Posted by: CJ | 2008/01/27


Hi there
Well here goes with my story.. My partner's son and girlfriend had a baby in June 2006, and we have looked after the baby virtually from day one. I used to jump in the car at 11 at night and rush down to their place because the baby wouldn't stop crying, etc. We have bought just about all her clothes, nappies, etc, and have looked after her during the day for the past 6 months. I have cooked all her meals since she started eating solids, even to the point where they are home over weekends and ask me to make a sandwich for her lunch. Until 5 months ago I did her washing as well.
The mother now works, and has developed a habit of going out after work and not returning home all night. She then sleeps all the next day, and the dad is left "holding the baby". The mother cannot / will not cook, and the dad cooks all their meals. They have braais whenever possible, and get horribly drunk. Sometimes they go out, leaving the baby asleep at home with us having the monitor in case she wakes up. We have pleaded with them not to do this as it's not as simple as if she wakes up... if a fire were to start or anthing like that there would be a big problem. They have asked for advice on many many occasions, but seldom take it. We love the little thing to bits and just don't know what to do anymore. It's the worst thing to see the terrible nappy rashes because she hasn't been changed for 5 hours. I am at the stage where I want to cut myself off completely for fear of being hurt anymore, but that would mean the end of my relationship with my partner, and I couldn't cope with that.
I have given you the story in a nutshell, but it does in fact, go much deeper.
Please bear in mind that the father is arrogant, and the mother.... well...... i don't have words. Please help.

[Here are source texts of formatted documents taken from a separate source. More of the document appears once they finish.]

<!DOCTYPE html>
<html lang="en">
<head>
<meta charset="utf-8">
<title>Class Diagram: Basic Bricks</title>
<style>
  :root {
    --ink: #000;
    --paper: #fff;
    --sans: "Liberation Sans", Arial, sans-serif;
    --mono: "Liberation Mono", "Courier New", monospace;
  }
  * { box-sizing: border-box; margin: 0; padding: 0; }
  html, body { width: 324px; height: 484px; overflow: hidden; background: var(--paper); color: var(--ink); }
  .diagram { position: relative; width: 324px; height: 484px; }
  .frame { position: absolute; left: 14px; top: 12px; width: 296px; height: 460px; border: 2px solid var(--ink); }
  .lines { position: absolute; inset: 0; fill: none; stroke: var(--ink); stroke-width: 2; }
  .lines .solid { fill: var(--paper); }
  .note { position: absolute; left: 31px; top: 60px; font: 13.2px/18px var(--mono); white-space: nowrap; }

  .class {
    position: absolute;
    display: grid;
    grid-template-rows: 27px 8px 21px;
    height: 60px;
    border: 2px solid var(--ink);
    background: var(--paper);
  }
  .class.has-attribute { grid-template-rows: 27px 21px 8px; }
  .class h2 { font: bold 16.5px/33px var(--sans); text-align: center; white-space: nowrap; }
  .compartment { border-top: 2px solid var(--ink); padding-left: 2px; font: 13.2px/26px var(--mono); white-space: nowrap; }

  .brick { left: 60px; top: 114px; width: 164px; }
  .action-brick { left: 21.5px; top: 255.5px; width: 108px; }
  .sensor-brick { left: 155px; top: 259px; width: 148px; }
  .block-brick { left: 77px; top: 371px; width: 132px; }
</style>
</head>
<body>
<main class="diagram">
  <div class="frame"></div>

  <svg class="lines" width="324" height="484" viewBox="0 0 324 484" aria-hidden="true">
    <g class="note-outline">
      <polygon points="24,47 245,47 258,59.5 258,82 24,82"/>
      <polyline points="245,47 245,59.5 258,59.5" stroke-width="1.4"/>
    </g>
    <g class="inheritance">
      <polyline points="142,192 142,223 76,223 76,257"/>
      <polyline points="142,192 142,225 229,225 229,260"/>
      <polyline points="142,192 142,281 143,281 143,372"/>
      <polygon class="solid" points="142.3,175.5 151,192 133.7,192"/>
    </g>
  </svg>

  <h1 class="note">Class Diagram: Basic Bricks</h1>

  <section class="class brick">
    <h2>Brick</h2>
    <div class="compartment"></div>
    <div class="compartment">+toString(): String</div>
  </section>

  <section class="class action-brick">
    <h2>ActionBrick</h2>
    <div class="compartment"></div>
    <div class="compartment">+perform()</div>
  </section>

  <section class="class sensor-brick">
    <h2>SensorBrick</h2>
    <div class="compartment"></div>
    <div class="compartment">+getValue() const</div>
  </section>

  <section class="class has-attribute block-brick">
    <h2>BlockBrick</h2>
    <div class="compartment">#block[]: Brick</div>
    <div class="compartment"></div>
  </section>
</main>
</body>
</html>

Not what you were looking for? Try searching again, or ask your own question
Our expert says:
Expert ImageCyberShrink

Is this lazy couple expecting you to be a good grandmother, or a servant ? Can't they even make their own sandwiches ? How did they summon up enough energy to make a baby ? So the mother works --- so do most mothes in the world. They also manage ( and your son should be doing fully his share of the chores, too ) to do their own washing, cooking, and child care. The mother can't be bothered to cook ? I bet she would if nobody else would cook for her --- how obscenely lazy ! And for her to go out, presumably partying or worse, all night, and expect others to do her chores, and then to miss work while she sleeps it off --- what sort of creature is she ? Hardly a fit mother, from the sound of it. They are apparently seriously neglectful of the child, and CHild Welfare ought to be called in to assess the situation --- and be frank with them about what has been happening.
sw is absolutely right in his/her comments. Only the child's best interests should be considered, not the wishes of neglectful and selfish biological parents who apparently couldn't be bothered to be genuine parents.

The information provided does not constitute a diagnosis of your condition. You should consult a medical practitioner or other appropriate health care professional for a physical exmanication, diagnosis and formal advice. Health24 and the expert accept no responsibility or liability for any damage or personal harm you may suffer resulting from making use of this content.

Our users say:
Posted by: sw | 2008/01/28

hi there,
Legally this could potentially be classified as neglect and the child could be removed by a court order. Usually, a social worker involved will try to get a next-of-kin or at least someone known to the child to be its foster parent, while the biological parents receive counseling and perhaps attend parenting skills courses. Once they have proven their ability to be better parents, the child can be returned to their care. My advice would be to contact a local social worker to get an assessment done. If the social worker agrees with the seriousness of the case, either a court order can be obtained or an informal agreement can be reached with the parents, depending on their willingness to acknowledge the problem and cooperate through counseling. You can contact the South African Council for Social Service Professionals (012-329-9164) for a practitioner in your area, or contact your nearest Child and Family Welfare institute.

Reply to sw

Have your say

Thanks for commenting! Your comment will appear on the site shortly.
Thanks for commenting! Your comment will appear on the site shortly.